- **Exercise**: In the data below, find every line with the word "function" and copy it out.
● ● ●
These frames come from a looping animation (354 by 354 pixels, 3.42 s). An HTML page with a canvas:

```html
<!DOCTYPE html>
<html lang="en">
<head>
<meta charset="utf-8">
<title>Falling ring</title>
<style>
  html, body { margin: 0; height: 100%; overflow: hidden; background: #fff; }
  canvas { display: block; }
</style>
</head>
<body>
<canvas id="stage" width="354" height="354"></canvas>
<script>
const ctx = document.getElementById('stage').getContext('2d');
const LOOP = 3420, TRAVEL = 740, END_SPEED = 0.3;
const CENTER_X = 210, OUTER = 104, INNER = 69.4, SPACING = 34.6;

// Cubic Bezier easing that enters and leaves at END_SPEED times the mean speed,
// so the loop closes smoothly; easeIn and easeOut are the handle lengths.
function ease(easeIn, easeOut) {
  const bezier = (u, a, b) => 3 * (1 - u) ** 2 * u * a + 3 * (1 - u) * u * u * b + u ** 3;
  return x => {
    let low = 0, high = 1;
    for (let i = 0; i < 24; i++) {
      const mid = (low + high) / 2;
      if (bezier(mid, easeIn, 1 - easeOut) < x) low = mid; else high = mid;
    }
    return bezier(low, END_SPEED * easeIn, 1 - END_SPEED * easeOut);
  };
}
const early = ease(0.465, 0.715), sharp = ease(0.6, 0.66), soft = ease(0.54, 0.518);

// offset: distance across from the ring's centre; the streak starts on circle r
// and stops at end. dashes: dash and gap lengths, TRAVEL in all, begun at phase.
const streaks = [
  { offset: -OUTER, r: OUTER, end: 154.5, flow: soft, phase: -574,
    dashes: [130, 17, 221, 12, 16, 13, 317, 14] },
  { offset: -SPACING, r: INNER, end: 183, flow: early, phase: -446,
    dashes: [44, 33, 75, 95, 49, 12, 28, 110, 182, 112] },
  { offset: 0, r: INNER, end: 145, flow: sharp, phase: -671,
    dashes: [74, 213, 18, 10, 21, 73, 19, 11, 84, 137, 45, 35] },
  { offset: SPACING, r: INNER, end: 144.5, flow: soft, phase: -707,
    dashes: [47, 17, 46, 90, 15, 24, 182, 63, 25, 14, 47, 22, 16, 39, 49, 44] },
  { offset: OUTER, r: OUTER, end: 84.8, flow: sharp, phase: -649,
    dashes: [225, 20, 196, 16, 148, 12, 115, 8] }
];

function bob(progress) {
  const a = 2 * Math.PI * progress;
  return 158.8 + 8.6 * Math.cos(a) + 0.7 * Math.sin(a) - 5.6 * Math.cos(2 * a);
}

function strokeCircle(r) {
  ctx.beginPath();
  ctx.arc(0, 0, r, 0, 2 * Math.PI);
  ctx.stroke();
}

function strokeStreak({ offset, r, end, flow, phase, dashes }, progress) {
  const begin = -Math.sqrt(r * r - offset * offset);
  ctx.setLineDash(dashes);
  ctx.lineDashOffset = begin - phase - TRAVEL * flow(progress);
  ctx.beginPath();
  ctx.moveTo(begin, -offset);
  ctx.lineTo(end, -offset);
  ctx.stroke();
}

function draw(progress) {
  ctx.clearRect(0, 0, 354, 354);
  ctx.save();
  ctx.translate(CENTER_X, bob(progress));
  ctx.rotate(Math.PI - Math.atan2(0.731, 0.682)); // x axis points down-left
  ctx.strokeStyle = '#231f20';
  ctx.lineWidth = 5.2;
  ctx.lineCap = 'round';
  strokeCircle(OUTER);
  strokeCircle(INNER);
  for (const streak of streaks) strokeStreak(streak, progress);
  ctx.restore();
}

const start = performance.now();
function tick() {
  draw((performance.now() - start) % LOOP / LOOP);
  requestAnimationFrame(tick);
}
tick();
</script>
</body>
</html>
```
● ● ●
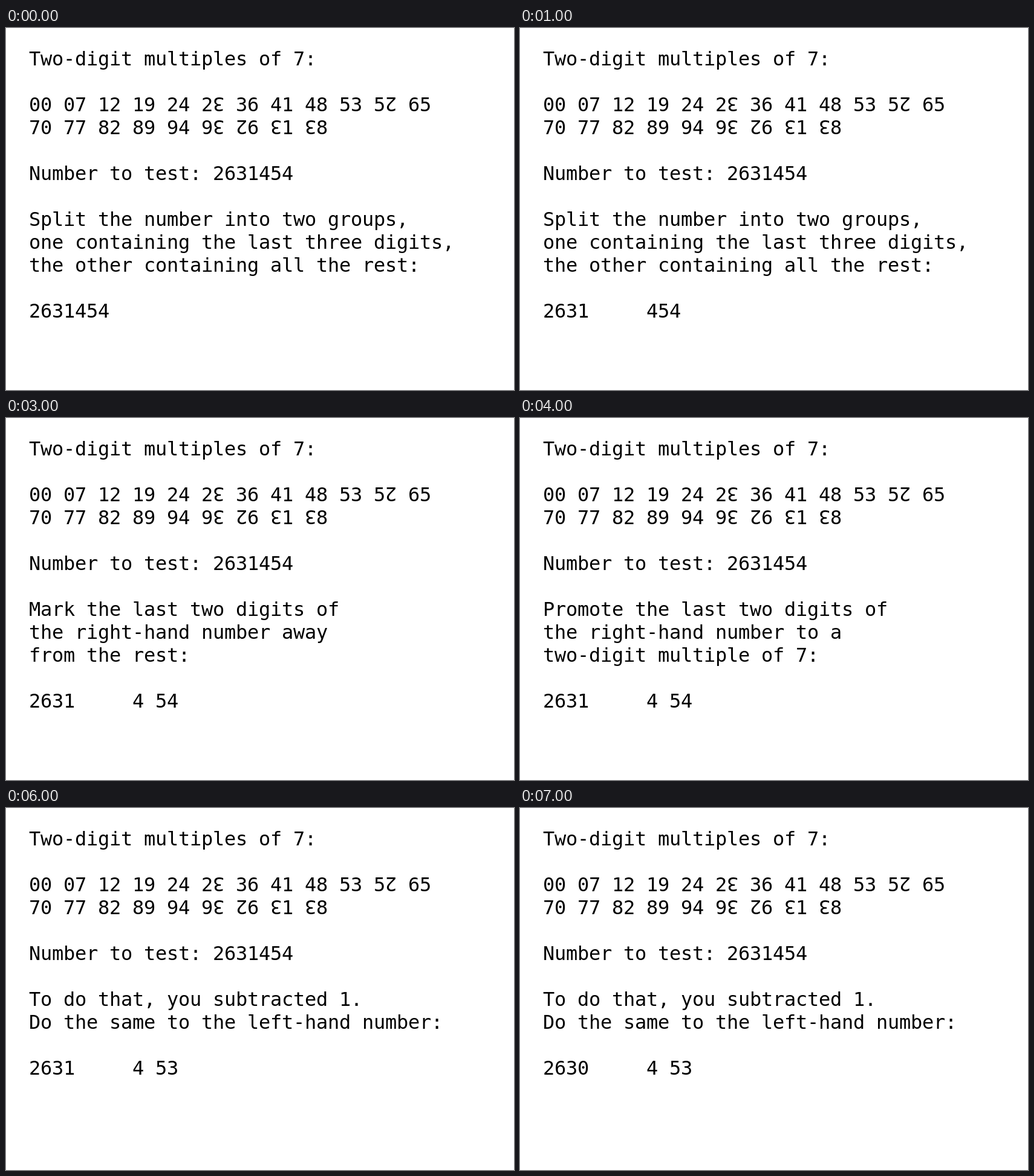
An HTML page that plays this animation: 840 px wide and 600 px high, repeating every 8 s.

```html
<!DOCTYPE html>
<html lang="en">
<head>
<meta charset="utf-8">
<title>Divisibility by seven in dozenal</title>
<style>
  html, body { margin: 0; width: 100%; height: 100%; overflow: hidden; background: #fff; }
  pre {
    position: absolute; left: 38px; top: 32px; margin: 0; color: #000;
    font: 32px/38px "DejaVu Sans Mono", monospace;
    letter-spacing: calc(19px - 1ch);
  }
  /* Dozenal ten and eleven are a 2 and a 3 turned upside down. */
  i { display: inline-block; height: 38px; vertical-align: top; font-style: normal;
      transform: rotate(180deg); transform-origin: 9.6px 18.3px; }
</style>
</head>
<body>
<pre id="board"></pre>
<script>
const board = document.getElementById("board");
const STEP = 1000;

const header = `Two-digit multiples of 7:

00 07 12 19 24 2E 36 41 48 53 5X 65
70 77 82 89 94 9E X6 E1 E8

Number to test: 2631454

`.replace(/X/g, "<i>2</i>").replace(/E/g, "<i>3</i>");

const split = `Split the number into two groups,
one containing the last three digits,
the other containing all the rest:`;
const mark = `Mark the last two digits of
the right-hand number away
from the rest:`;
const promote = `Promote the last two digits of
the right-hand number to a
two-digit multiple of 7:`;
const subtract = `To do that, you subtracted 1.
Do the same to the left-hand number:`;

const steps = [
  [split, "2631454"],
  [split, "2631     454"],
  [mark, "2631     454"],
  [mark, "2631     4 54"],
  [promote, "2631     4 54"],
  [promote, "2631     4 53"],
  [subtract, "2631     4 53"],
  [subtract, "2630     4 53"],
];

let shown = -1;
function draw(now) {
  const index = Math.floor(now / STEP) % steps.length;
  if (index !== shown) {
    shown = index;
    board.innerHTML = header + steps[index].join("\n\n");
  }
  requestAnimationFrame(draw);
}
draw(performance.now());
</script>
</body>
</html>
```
● ● ●
- **Output for this exercise**:
function ease(easeIn, easeOut) {
function bob(progress) {
function strokeCircle(r) {
function strokeStreak({ offset, r, end, flow, phase, dashes }, progress) {
function draw(progress) {
function tick() {
function draw(now) {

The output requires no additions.